From medieval times, jewellery has been the sole luxury for the people of the dessert. Generally, the Bedouin people are very practical in the sense that all they really required are the bare necessities such as shelter, food, water, farming work and trade. The good life, the simple life. And yet there is nothing simple in the art of Bedouin jewellery. Local artisans are known for their scrupulous work when it comes to detailing and unique use of metal alloys.

Over the years what we now call Bedouin silver has earned a reputation of being a low grade, readily tarnished metal. Indeed, as it is tradition to melt down pieces belonging to past generations and create new artworks for the young, it is close to impossible to find historical pieces. By melting the silver and mixing in other metals, the purity of silver has gone down steadily, paradoxically adding charm and uniqueness to the craft.

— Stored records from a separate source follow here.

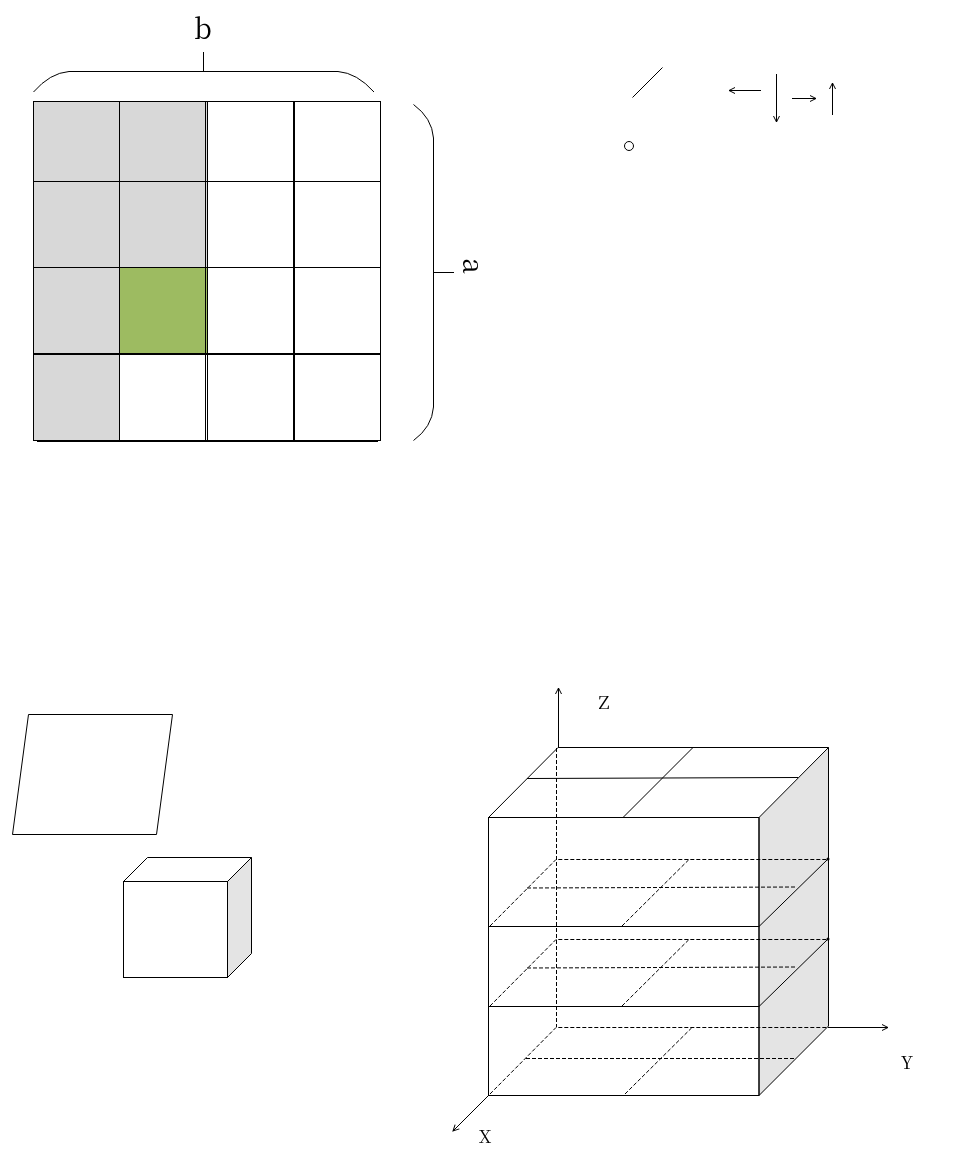
<!DOCTYPE html>
<html lang="en">
<head>
<meta charset="utf-8">
<title>Grid and layered box diagram</title>
<style>
:root { --ink: #000; --paper: #fff; --shade: #d8d8d8; --side: #e4e4e4; --target: #9dbb61; }
* { box-sizing: border-box; }
html, body { margin: 0; background: var(--paper); }
body { width: 955px; height: 1165px; overflow: hidden; }
.diagram { position: relative; width: 955px; height: 1165px; overflow: hidden; color: var(--ink); font-family: "Noto Serif CJK JP", "Noto Serif", serif; }
.matrix { position: absolute; left: 33px; top: 101px; display: grid; grid-template-columns: 87px 87px 87px 87px; grid-template-rows: 80px 86px 87px 87px; }
.shaded { background: var(--shade); }
.target { background: var(--target); }
.lines { position: absolute; left: 0; top: 0; display: block; fill: none; stroke: var(--ink); stroke-width: 1; }
.crisp { shape-rendering: crispEdges; }
.heavy { stroke-width: 2; }
.side { fill: var(--side); }
.hidden-edges { stroke-dasharray: 4 2; }
.arrows line { marker-end: url(#arrowhead); }
.label { position: absolute; width: 28px; height: 28px; font-size: 28px; line-height: 28px; text-align: center; }
.axis { height: 18px; font-size: 18px; line-height: 18px; }
.width-label { left: 189px; top: 13px; }
.height-label { left: 461px; top: 252px; transform: rotate(90deg); }
.axis-z { left: 590px; top: 692px; }
.axis-y { left: 893px; top: 1052px; }
.axis-x { left: 471px; top: 1126px; }
</style>
</head>
<body>
<main class="diagram">
  <div class="matrix">
    <div class="shaded"></div><div class="shaded"></div><div></div><div></div>
    <div class="shaded"></div><div class="shaded"></div><div></div><div></div>
    <div class="shaded"></div><div class="target"></div><div></div><div></div>
    <div class="shaded"></div><div></div><div></div><div></div>
  </div>

  <svg class="lines" width="955" height="1165" viewBox="0 0 955 1165" aria-hidden="true">
    <defs>
      <marker id="arrowhead" markerUnits="userSpaceOnUse" markerWidth="10" markerHeight="10" refX="7" refY="5" orient="auto">
        <path d="M1 2L7 5L1 8" fill="none" stroke="#000"/>
      </marker>
      <g id="layer">
        <path d="M490 926L556 859.5H828M527 888L797 887M622 926L689 859.5"/>
      </g>
    </defs>

    <g class="matrix-lines crisp">
      <rect x="33.5" y="101.5" width="347" height="339"/>
      <path d="M33 181.5H381M33 267.5H381M119.5 101V441M205.5 101V441M207.5 101V441"/>
      <path class="heavy" d="M33 354H381M294 101V441M37 441H378"/>
    </g>

    <g class="braces">
      <path d="M33.5 92Q50 73 69 71.5H338Q357 73 374 92M203.5 52V71"/>
      <path d="M413.5 104.500Q432 118 433.500 138V407Q432 427 413.500 440.500M434 272.500H454"/>
    </g>

    <g class="symbols">
      <line x1="632.500" y1="97.500" x2="662.500" y2="67.500"/>
      <circle cx="629" cy="146" r="4.500"/>
      <g class="arrows">
        <line x1="761" y1="90.500" x2="729" y2="90.500"/>
        <line x1="776.500" y1="74" x2="776.500" y2="122"/>
        <line x1="792" y1="98.500" x2="816" y2="98.500"/>
        <line x1="832.500" y1="115" x2="832.500" y2="83"/>
      </g>
    </g>

    <polygon class="parallelogram" points="28.500,714.500 172.500,714.500 156.500,834.500 12.500,834.500"/>

    <g class="cube">
      <polygon class="side" points="227.500,881.500 251.500,857.500 251.500,953.500 227.500,977.500"/>
      <path d="M123.500 881.500L147.500 857.500H251.500"/>
      <rect x="123.500" y="881.500" width="104" height="96"/>
    </g>

    <g class="layered-box">
      <polygon class="side" points="759,817.500 828.500,747.500 828.500,1026 759,1095.500"/>
      <g class="hidden-edges">
        <path d="M556.500 748V1027"/>
        <use href="#layer"/>
        <use href="#layer" y="80"/>
        <path d="M490 1094L556 1027.500H828M526 1058.500H795M625 1094L692 1027.500"/>
      </g>
      <path d="M488.500 817.500L558 747.500H828.500M527 778.500L798 777.500M623 817.500L693 747.500"/>
      <rect x="488.500" y="817.500" width="270.500" height="278"/>
      <path d="M488.500 926.500H759L828.500 858.500M488.500 1006.500H759L828.500 938.500"/>
      <g class="joints" fill="#000" stroke="none">
        <circle cx="828" cy="859" r="1.500"/>
        <circle cx="828" cy="939" r="1.500"/>
      </g>
    </g>

    <g class="arrows axes">
      <line x1="558.500" y1="748" x2="558.500" y2="688"/>
      <line x1="828" y1="1027.500" x2="888" y2="1027.500"/>
      <line x1="488.500" y1="1095.500" x2="453" y2="1131"/>
    </g>
  </svg>

  <span class="label width-label">b</span>
  <span class="label height-label">a</span>
  <span class="label axis axis-z">Z</span>
  <span class="label axis axis-y">Y</span>
  <span class="label axis axis-x">X</span>
</main>
</body>
</html>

There are now larger sales of Bedouin pieces around the world – but this does not derive from the fact that life’s good and demand is on the rise. On the contrary, the people of the dessert opt for selling their creations rather than keeping them. Some days are tougher than others.

But weddings are immune to tougher times. Any Bedouin bride, regardless of her status within the tribe, will wear the most epic of creations on the day of her wedding. Head, nose, neck, ears, waist – everything will be covered in artisan pieces, even if they are just borrowed for the day. Of course this makes me admire the devotion to tradition of the Bedouin people. I learn from them everyday.

While Bedouin jewellery can be bought almost anywhere these days, for the most unique pieces head over to the female-only souq in Riyadh, Saudi Arabia. I know one day I will.